● Task prompt:
Only one stretch of the data below is wanted: the lines from the one with "58Q122 72 150" through the one with "64Q490 76 502", repeated exactly.

Source texts of formatted documents:

※ ※ ※

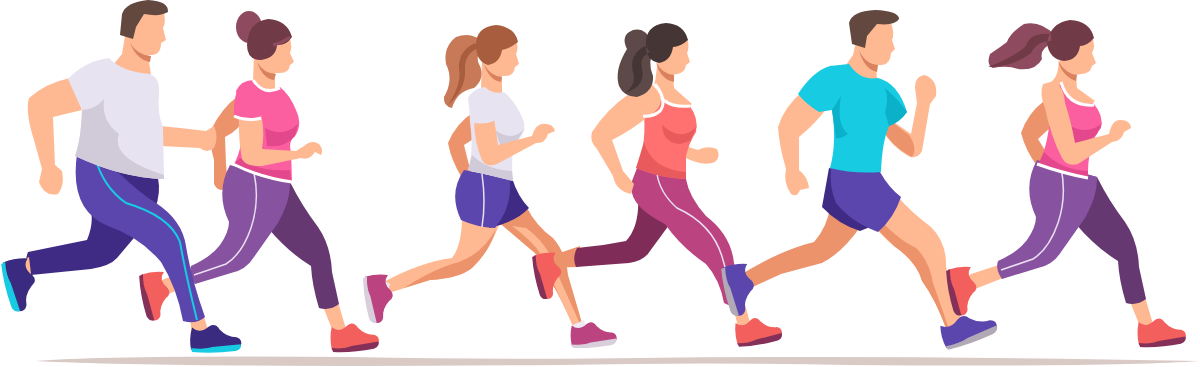
<!DOCTYPE html>
<html lang="en">
<head>
<meta charset="utf-8">
<title>Group of runners</title>
<style>
:root {
  --skin: #ffb992; --skin-shade: #ed936b; --skin-deep: #d9825d;
  --white: #e8e3f1; --white-shade: #d0cad9;
  --indigo: #5b46ae; --indigo-dark: #3f2b83;
  --purple: #87529f; --plum: #653872;
  --pink: #fb5f9f; --pink-shade: #e3488d;
  --coral: #ff7070; --coral-shade: #e95a5c;
  --berry: #bb4380; --wine: #7f2d58;
  --cyan: #16cbe2; --cyan-shade: #0bb0c9;
  --auburn: #703a46; --bun: #8e4b5f; --ginger: #a85d3f; --copper: #c87957;
  --brown: #63483f; --black-hair: #453534; --black-hair-light: #5d4a48;
  --ground: #d9cac5;
}
body { margin: 0; background: #fff; }
svg { display: block; width: 1200px; height: 367px; overflow: hidden; }
.skin { fill: var(--skin); } .skin-shade { fill: var(--skin-shade); } .skin-deep { fill: var(--skin-deep); }
.white { fill: var(--white); } .white-shade { fill: var(--white-shade); }
.indigo { fill: var(--indigo); } .indigo-dark { fill: var(--indigo-dark); }
.purple { fill: var(--purple); } .plum { fill: var(--plum); }
.pink { fill: var(--pink); } .pink-shade { fill: var(--pink-shade); }
.coral { fill: var(--coral); } .coral-shade { fill: var(--coral-shade); }
.berry { fill: var(--berry); } .wine { fill: var(--wine); }
.cyan { fill: var(--cyan); } .cyan-shade { fill: var(--cyan-shade); }
.auburn { fill: var(--auburn); } .bun { fill: var(--bun); }
.ginger { fill: var(--ginger); } .copper { fill: var(--copper); }
.brown { fill: var(--brown); } .black-hair { fill: var(--black-hair); } .black-hair-light { fill: var(--black-hair-light); }
.stripe { fill: none; stroke: #eadff0; stroke-width: 1.5; }
.stripe-cyan { fill: none; stroke: var(--cyan); stroke-width: 2; }
.trim { fill: none; stroke: #fff; stroke-width: 3; }
.shoe-navy { --upper: #3a2a80; --sole: var(--cyan); }
.shoe-coral { --upper: #f25f5c; --sole: #843059; }
.shoe-berry { --upper: #bb4380; --sole: #d9cfda; }
.shoe-indigo { --upper: #5b46ae; --sole: #b1a9b5; }
</style>
</head>
<body>
<svg viewBox="0 0 1200 367" role="img" aria-label="Six men and women running in a row">
<defs>
  <g id="shoe">
    <path fill="var(--upper)" d="M1 -25Q8 -18 17 -26Q23 -30 27 -23Q34 -15 43 -15Q49 -13 47 -6L0 -2Q-2 -14 1 -25Z"/>
    <path fill="var(--sole)" d="M0 -4Q12 -2 20 -5L47 -8Q48 -3 42 -1Q20 2 1 0Z"/>
  </g>
  <g id="leggings-run">
    <path class="skin" d="M322 304L338 302L346 329L334 334Z"/>
    <path class="plum" d="M258 174L290 182Q302 206 318 227Q331 246 332 272L339 304Q330 311 319 308Q312 285 311 266Q288 252 268 228Z"/>
    <path class="skin" d="M198 268L164 279L158 284L163 296L196 283Z"/>
    <path class="purple" d="M230 165L290 182Q291 200 278 223Q266 240 254 257Q246 270 231 273L195 284Q188 274 191 266Q211 257 220 245Q229 232 229 222Q215 192 230 165Z"/>
    <path class="stripe" d="M254 173Q260 201 251 228Q242 254 226 264L194 275"/>
    <use href="#shoe" class="shoe-coral" transform="translate(139 275)rotate(81)"/>
    <use href="#shoe" class="shoe-coral" transform="translate(332 352)rotate(-3)"/>
  </g>
</defs>

<path id="ground" fill="var(--ground)" d="M35 361Q110 355 350 357Q520 360 640 358Q900 355 1199 361Q1120 367 850 365Q700 362 560 365Q180 368 35 361Z"/>

<g id="runner-bun">
  <path class="skin-shade" d="M238 96Q222 108 212 128Q209 143 214 160L214 184Q219 194 228 187L226 164L225 137Q240 130 246 115Z"/>
  <use href="#leggings-run"/>
  <path class="skin" d="M261 34L289 36Q293 46 290 53L294 62L290 65Q289 73 280 73L275 73L275 88Q265 96 253 82L254 54Z"/>
  <path class="skin-deep" d="M257 62Q263 73 276 74L274 80Q263 79 257 62Z"/>
  <path class="pink" d="M236 91Q241 80 254 80Q265 94 280 87Q290 95 296 110Q303 124 295 136Q288 141 291 152L292 181Q260 178 234 164Q243 148 243 120Z"/>
  <path class="pink-shade" d="M298 124Q283 138 265 128L267 146Q285 148 295 136ZM240 158Q258 172 290 170L291 180Q260 178 234 164Z"/>
  <path class="trim" d="M253 80Q264 96 280 88M233 164Q261 178 292 182"/>
  <path class="skin" d="M239 113Q238 138 242 159Q246 167 262 166L301 158Q309 161 315 152L321 155Q324 149 319 144Q312 139 304 146L296 151L262 149Q265 131 261 114Z"/>
  <path class="pink" d="M237 91Q244 81 256 86Q264 98 261 119Q247 123 234 117Q233 103 237 91Z"/>
  <path class="trim" d="M234 116Q247 122 261 118"/>
  <ellipse class="bun" cx="249" cy="27" rx="13" ry="16"/>
  <path class="auburn" d="M247 45Q248 22 268 19Q287 20 292 37Q286 46 277 45Q276 58 261 60Q247 60 247 45Z"/>
  <path fill="none" stroke="var(--bun)" stroke-width="3" d="M273 45Q282 43 290 37"/>
</g>

<g id="runner-large-man">
  <path class="skin" d="M160 126Q183 128 206 131L214 126Q219 137 214 148Q207 154 200 148L160 146Z"/>
  <path class="indigo-dark" d="M88 202Q96 218 87 240L28 252Q23 264 31 275L91 269Q110 266 117 258L144 226Z"/>
  <path class="skin" d="M29 257L17 263L20 276L31 274Z"/>
  <use href="#shoe" class="shoe-navy" transform="translate(1 263)rotate(78)scale(1.08)"/>
  <path class="skin" d="M190 316L203 313L208 330L192 338Z"/>
  <use href="#shoe" class="shoe-navy" transform="translate(191 352)scale(1.06 .98)"/>
  <path class="indigo-dark" d="M95 155L158 178Q161 193 155 209L115 198Z"/>
  <path class="indigo" d="M77 154Q102 161 120 174Q141 194 156 203Q182 220 186 246Q191 278 205 317Q196 325 183 321Q177 288 161 262Q140 237 108 226Q69 210 77 154Z"/>
  <path class="stripe-cyan" d="M95 157Q103 187 126 203Q170 216 180 242Q186 276 197 320"/>
  <path class="skin" d="M129 12L164 13Q166 23 163 28L166 40L161 43Q161 55 151 55L148 55L151 75Q141 81 113 65L122 54Z"/>
  <path class="skin-deep" d="M130 43Q137 55 151 56L150 62Q137 60 130 43Z"/>
  <path class="brown" d="M120 35L122 14Q126 2 148 0Q169 1 168 12Q160 17 144 14L136 27L133 39Z"/>
  <path class="skin" d="M70 78Q46 83 29 98Q25 112 34 140L42 169L39 182Q44 197 58 194Q65 185 62 171L55 165L53 117L82 110Z"/>
  <path class="white" d="M109 58Q122 72 150 74Q160 78 159 93Q157 113 163 127L164 179Q122 178 75 156Q81 140 82 110L68 79Q85 61 109 58Z"/>
  <path class="white-shade" d="M82 110Q95 110 104 99Q101 121 119 134Q110 158 164 175L164 179Q122 178 75 156Q81 140 82 110Z"/>
</g>

<g id="runner-ginger">
  <path class="skin-shade" d="M474 112Q456 123 448 143Q451 160 462 178L471 173L464 145L478 136Z"/>
  <path class="skin-shade" d="M496 220L526 206Q536 226 553 238Q566 253 568 275L582 323L574 328Q562 300 551 282Q543 258 530 249Z"/>
  <path class="skin" d="M512 226Q548 252 553 282L574 328L580 324L558 275Q550 245 526 228Z"/>
  <path class="skin" d="M462 217L500 222Q490 251 472 268Q460 278 430 280L389 293L382 283Q420 262 452 258Q462 245 462 217Z"/>
  <path class="skin-shade" d="M496 229Q483 253 459 262Q435 268 404 288L430 280Q460 278 472 268Q490 251 496 229Z"/>
  <path fill="#eee9f2" d="M380 279L390 284L387 295L376 292ZM573 325L584 320L588 332L576 336Z"/>
  <use href="#shoe" class="shoe-berry" transform="translate(363 277)rotate(83)"/>
  <use href="#shoe" class="shoe-berry" transform="translate(572 348)rotate(-3)scale(.95 .9)"/>
  <path class="indigo-dark" d="M493 173L512 178Q518 197 529 208Q516 222 489 228Z"/>
  <path class="indigo" d="M464 170L510 179Q512 208 495 228Q476 227 461 220Q448 193 464 170Z"/>
  <path class="stripe" d="M482 174Q486 202 482 227"/>
  <path class="skin" d="M489 38L516 39Q519 48 516 54L519 64L515 67Q514 76 505 76L502 76L502 93Q490 100 481 89L482 60Z"/>
  <path class="skin-deep" d="M484 64Q490 76 502 77L501 82Q489 80 484 64Z"/>
  <path class="white" d="M469 100Q472 88 485 87Q493 95 504 92Q517 103 524 122Q526 133 517 141Q510 150 513 181L468 170Q474 151 470 122Z"/>
  <path class="white-shade" d="M525 128Q513 143 495 130L501 147L517 141ZM472 155Q487 170 512 171L513 181L468 170Z"/>
  <path class="skin" d="M474 119Q474 142 482 160Q486 168 497 164L536 143Q545 144 548 134L555 131Q553 124 546 124Q536 122 532 136L498 145L494 118Z"/>
  <path class="white" d="M468 98Q475 86 486 92Q495 106 496 120Q483 126 471 122Z"/>
  <path class="copper" d="M484 43Q472 31 456 37Q443 47 446 64Q454 80 444 97Q443 106 452 108Q457 91 474 88Q485 79 480 66Q474 57 484 43Z"/>
  <path class="ginger" d="M476 47Q475 27 496 25Q515 27 518 42Q509 49 502 50Q500 63 488 65Q477 62 476 47Z"/>
  <path class="ginger" d="M475 43Q458 51 459 69Q462 84 448 105Q466 89 465 70Q464 54 478 48Z"/>
</g>

<g id="runner-coral">
  <path class="skin" d="M685 146L698 150Q707 145 717 149Q721 157 715 162Q703 167 684 157Z"/>
  <path class="skin-shade" d="M580 246L545 258L543 268L578 267Z"/>
  <use href="#shoe" class="shoe-coral" transform="translate(532 256)rotate(80)scale(.95)"/>
  <path class="wine" d="M638 195Q640 226 626 241Q602 246 577 248Q572 258 576 267L629 263Q644 261 650 251L672 221Z"/>
  <path class="skin" d="M731 300L743 297L750 323L739 330Z"/>
  <use href="#shoe" class="shoe-coral" transform="translate(738 347)rotate(-8)scale(.96)"/>
  <path class="berry" d="M637 168L686 179Q689 197 706 216Q731 235 734 263L743 302Q734 309 724 303Q720 280 706 264Q681 247 665 224Q626 205 632 181Z"/>
  <path class="stripe" d="M657 174Q660 193 677 208Q714 225 723 260L736 305"/>
  <path class="skin" d="M661 38L687 38Q690 47 687 53L690 62L686 65Q685 73 677 74L673 75L674 88L692 104Q675 119 643 97L655 82Z"/>
  <path class="skin-deep" d="M656 62Q662 74 674 75L674 82Q660 79 656 62Z"/>
  <path class="coral" d="M652 85Q666 111 689 105Q699 118 696 132Q689 143 686 156L686 179Q659 178 636 168Q648 144 643 105Z"/>
  <path class="coral-shade" d="M697 126Q682 143 662 125Q663 143 680 144L690 141ZM644 142Q651 169 686 172L686 179Q659 178 636 168Z"/>
  <path class="trim" d="M653 84Q661 109 690 106"/>
  <path class="skin" d="M652 84Q638 81 629 94Q608 108 592 132Q589 141 597 149L613 176Q616 191 631 194L634 184L623 171L612 140Q632 130 650 115Q664 107 660 94Z"/>
  <path class="trim" d="M655 84Q668 101 660 111Q653 117 643 116"/>
  <path class="black-hair-light" d="M652 43Q646 27 633 30Q620 35 627 49Q614 70 619 86Q624 97 637 97Q654 92 653 76Q647 61 654 51Z"/>
  <path class="black-hair" d="M646 47Q644 25 666 23Q684 24 688 40Q680 47 673 47Q671 61 659 63Q646 60 646 47ZM645 46Q629 54 633 72Q637 84 625 93Q646 86 642 69Q639 57 650 52Z"/>
</g>

<g id="runner-cyan-man">
  <path class="skin-shade" d="M830 206L861 226Q842 253 822 263Q803 268 781 274L744 291L737 277Q778 251 814 242Q828 226 830 206Z"/>
  <path class="skin" d="M891 120L911 134L917 103L915 88Q915 76 925 75Q938 80 936 96L930 104L922 151Q917 160 908 156Q890 145 882 129Z"/>
  <path class="skin-shade" d="M892 122L909 135Q918 148 912 157Q890 145 883 129Z"/>
  <use href="#shoe" class="shoe-indigo" transform="translate(721 268)rotate(79)scale(1.06)"/>
  <path class="skin" d="M874 226L899 198Q911 212 931 227Q947 243 946 267L961 320L947 331Q936 300 922 281Q917 262 894 246Q884 238 874 226Z"/>
  <path class="skin-shade" d="M874 226L882 222Q899 240 916 248Q929 260 933 283L949 329L947 331Q936 300 922 281Q917 262 894 246Z"/>
  <use href="#shoe" class="shoe-indigo" transform="translate(947 350)rotate(-18)scale(1.16 1)"/>
  <path class="indigo-dark" d="M829 168L850 172L870 227L860 231Q838 224 822 207Z"/>
  <path class="indigo" d="M831 168L880 172Q889 188 901 197Q894 218 878 232Q851 222 836 203Q829 187 831 168Z"/>
  <path class="skin" d="M860 24L891 23Q895 34 892 40L895 49L891 53Q890 65 881 65L876 65L877 79Q862 83 846 65L853 55Z"/>
  <path class="skin-deep" d="M859 50Q865 64 878 65L877 72Q864 69 859 50Z"/>
  <path class="brown" d="M852 44L849 23Q852 11 875 10Q899 11 899 19Q895 26 877 24L867 36L865 48Z"/>
  <path class="skin" d="M803 91Q784 107 778 127Q779 145 786 169Q783 183 791 194Q797 198 800 190L809 188Q808 177 799 170L799 137Q815 124 827 108Z"/>
  <path class="cyan" d="M849 64Q860 81 878 78Q898 83 907 112Q900 122 889 126Q882 142 881 172Q853 174 830 168Q837 143 832 110L819 112Q806 104 798 94Q813 71 830 66Z"/>
  <path class="cyan-shade" d="M907 112Q900 122 889 126L885 112Q889 99 885 88Q897 98 907 112ZM832 110L841 96Q836 125 848 134Q841 139 836 138Z"/>
</g>

<g id="runner-ponytail">
  <path class="skin-shade" d="M1044 101Q1028 113 1021 133Q1026 152 1038 167L1049 157L1038 139L1053 125Z"/>
  <use href="#leggings-run" transform="translate(807 -5)"/>
  <path class="skin" d="M1064 36L1092 37Q1096 46 1092 53L1096 63L1092 66Q1090 74 1081 74L1076 75L1077 88L1095 101Q1080 118 1052 103L1044 86Q1057 81 1058 68Z"/>
  <path class="skin-deep" d="M1058 61Q1066 74 1077 75L1076 81Q1063 77 1058 61Z"/>
  <path class="pink" d="M1061 82Q1070 109 1093 103Q1104 115 1101 128Q1087 144 1088 179Q1061 174 1038 165Q1050 142 1050 108Z"/>
  <path class="pink-shade" d="M1102 123Q1088 136 1068 125L1070 142Q1085 145 1097 134ZM1044 152Q1061 170 1088 171V179Q1061 174 1038 165Z"/>
  <path class="trim" d="M1061 82Q1068 107 1094 105M1037 164Q1062 173 1088 178"/>
  <path class="skin" d="M1043 84Q1039 94 1045 108Q1051 137 1062 158Q1067 167 1078 164L1112 142Q1122 141 1124 132L1131 128Q1130 120 1121 120Q1112 119 1109 134L1075 143Q1071 121 1065 103Q1064 87 1054 81Z"/>
  <path class="bun" d="M1055 35Q1040 20 1024 24Q1010 33 1007 42Q999 48 990 54Q986 65 993 68Q1007 65 1018 69Q1036 71 1042 59Q1039 48 1055 42Z"/>
  <path class="auburn" d="M1047 43Q1050 23 1070 20Q1090 21 1094 38Q1087 46 1080 46Q1078 60 1064 61Q1049 59 1047 43ZM1051 34Q1030 32 1026 46Q1014 57 988 67Q1013 67 1031 53Q1037 41 1051 41Z"/>
</g>
</svg>
</body>
</html>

※ ※ ※

● Expected output:
  <path class="white" d="M109 58Q122 72 150 74Q160 78 159 93Q157 113 163 127L164 179Q122 178 75 156Q81 140 82 110L68 79Q85 61 109 58Z"/>
  <path class="white-shade" d="M82 110Q95 110 104 99Q101 121 119 134Q110 158 164 175L164 179Q122 178 75 156Q81 140 82 110Z"/>
</g>

<g id="runner-ginger">
  <path class="skin-shade" d="M474 112Q456 123 448 143Q451 160 462 178L471 173L464 145L478 136Z"/>
  <path class="skin-shade" d="M496 220L526 206Q536 226 553 238Q566 253 568 275L582 323L574 328Q562 300 551 282Q543 258 530 249Z"/>
  <path class="skin" d="M512 226Q548 252 553 282L574 328L580 324L558 275Q550 245 526 228Z"/>
  <path class="skin" d="M462 217L500 222Q490 251 472 268Q460 278 430 280L389 293L382 283Q420 262 452 258Q462 245 462 217Z"/>
  <path class="skin-shade" d="M496 229Q483 253 459 262Q435 268 404 288L430 280Q460 278 472 268Q490 251 496 229Z"/>
  <path fill="#eee9f2" d="M380 279L390 284L387 295L376 292ZM573 325L584 320L588 332L576 336Z"/>
  <use href="#shoe" class="shoe-berry" transform="translate(363 277)rotate(83)"/>
  <use href="#shoe" class="shoe-berry" transform="translate(572 348)rotate(-3)scale(.95 .9)"/>
  <path class="indigo-dark" d="M493 173L512 178Q518 197 529 208Q516 222 489 228Z"/>
  <path class="indigo" d="M464 170L510 179Q512 208 495 228Q476 227 461 220Q448 193 464 170Z"/>
  <path class="stripe" d="M482 174Q486 202 482 227"/>
  <path class="skin" d="M489 38L516 39Q519 48 516 54L519 64L515 67Q514 76 505 76L502 76L502 93Q490 100 481 89L482 60Z"/>
  <path class="skin-deep" d="M484 64Q490 76 502 77L501 82Q489 80 484 64Z"/>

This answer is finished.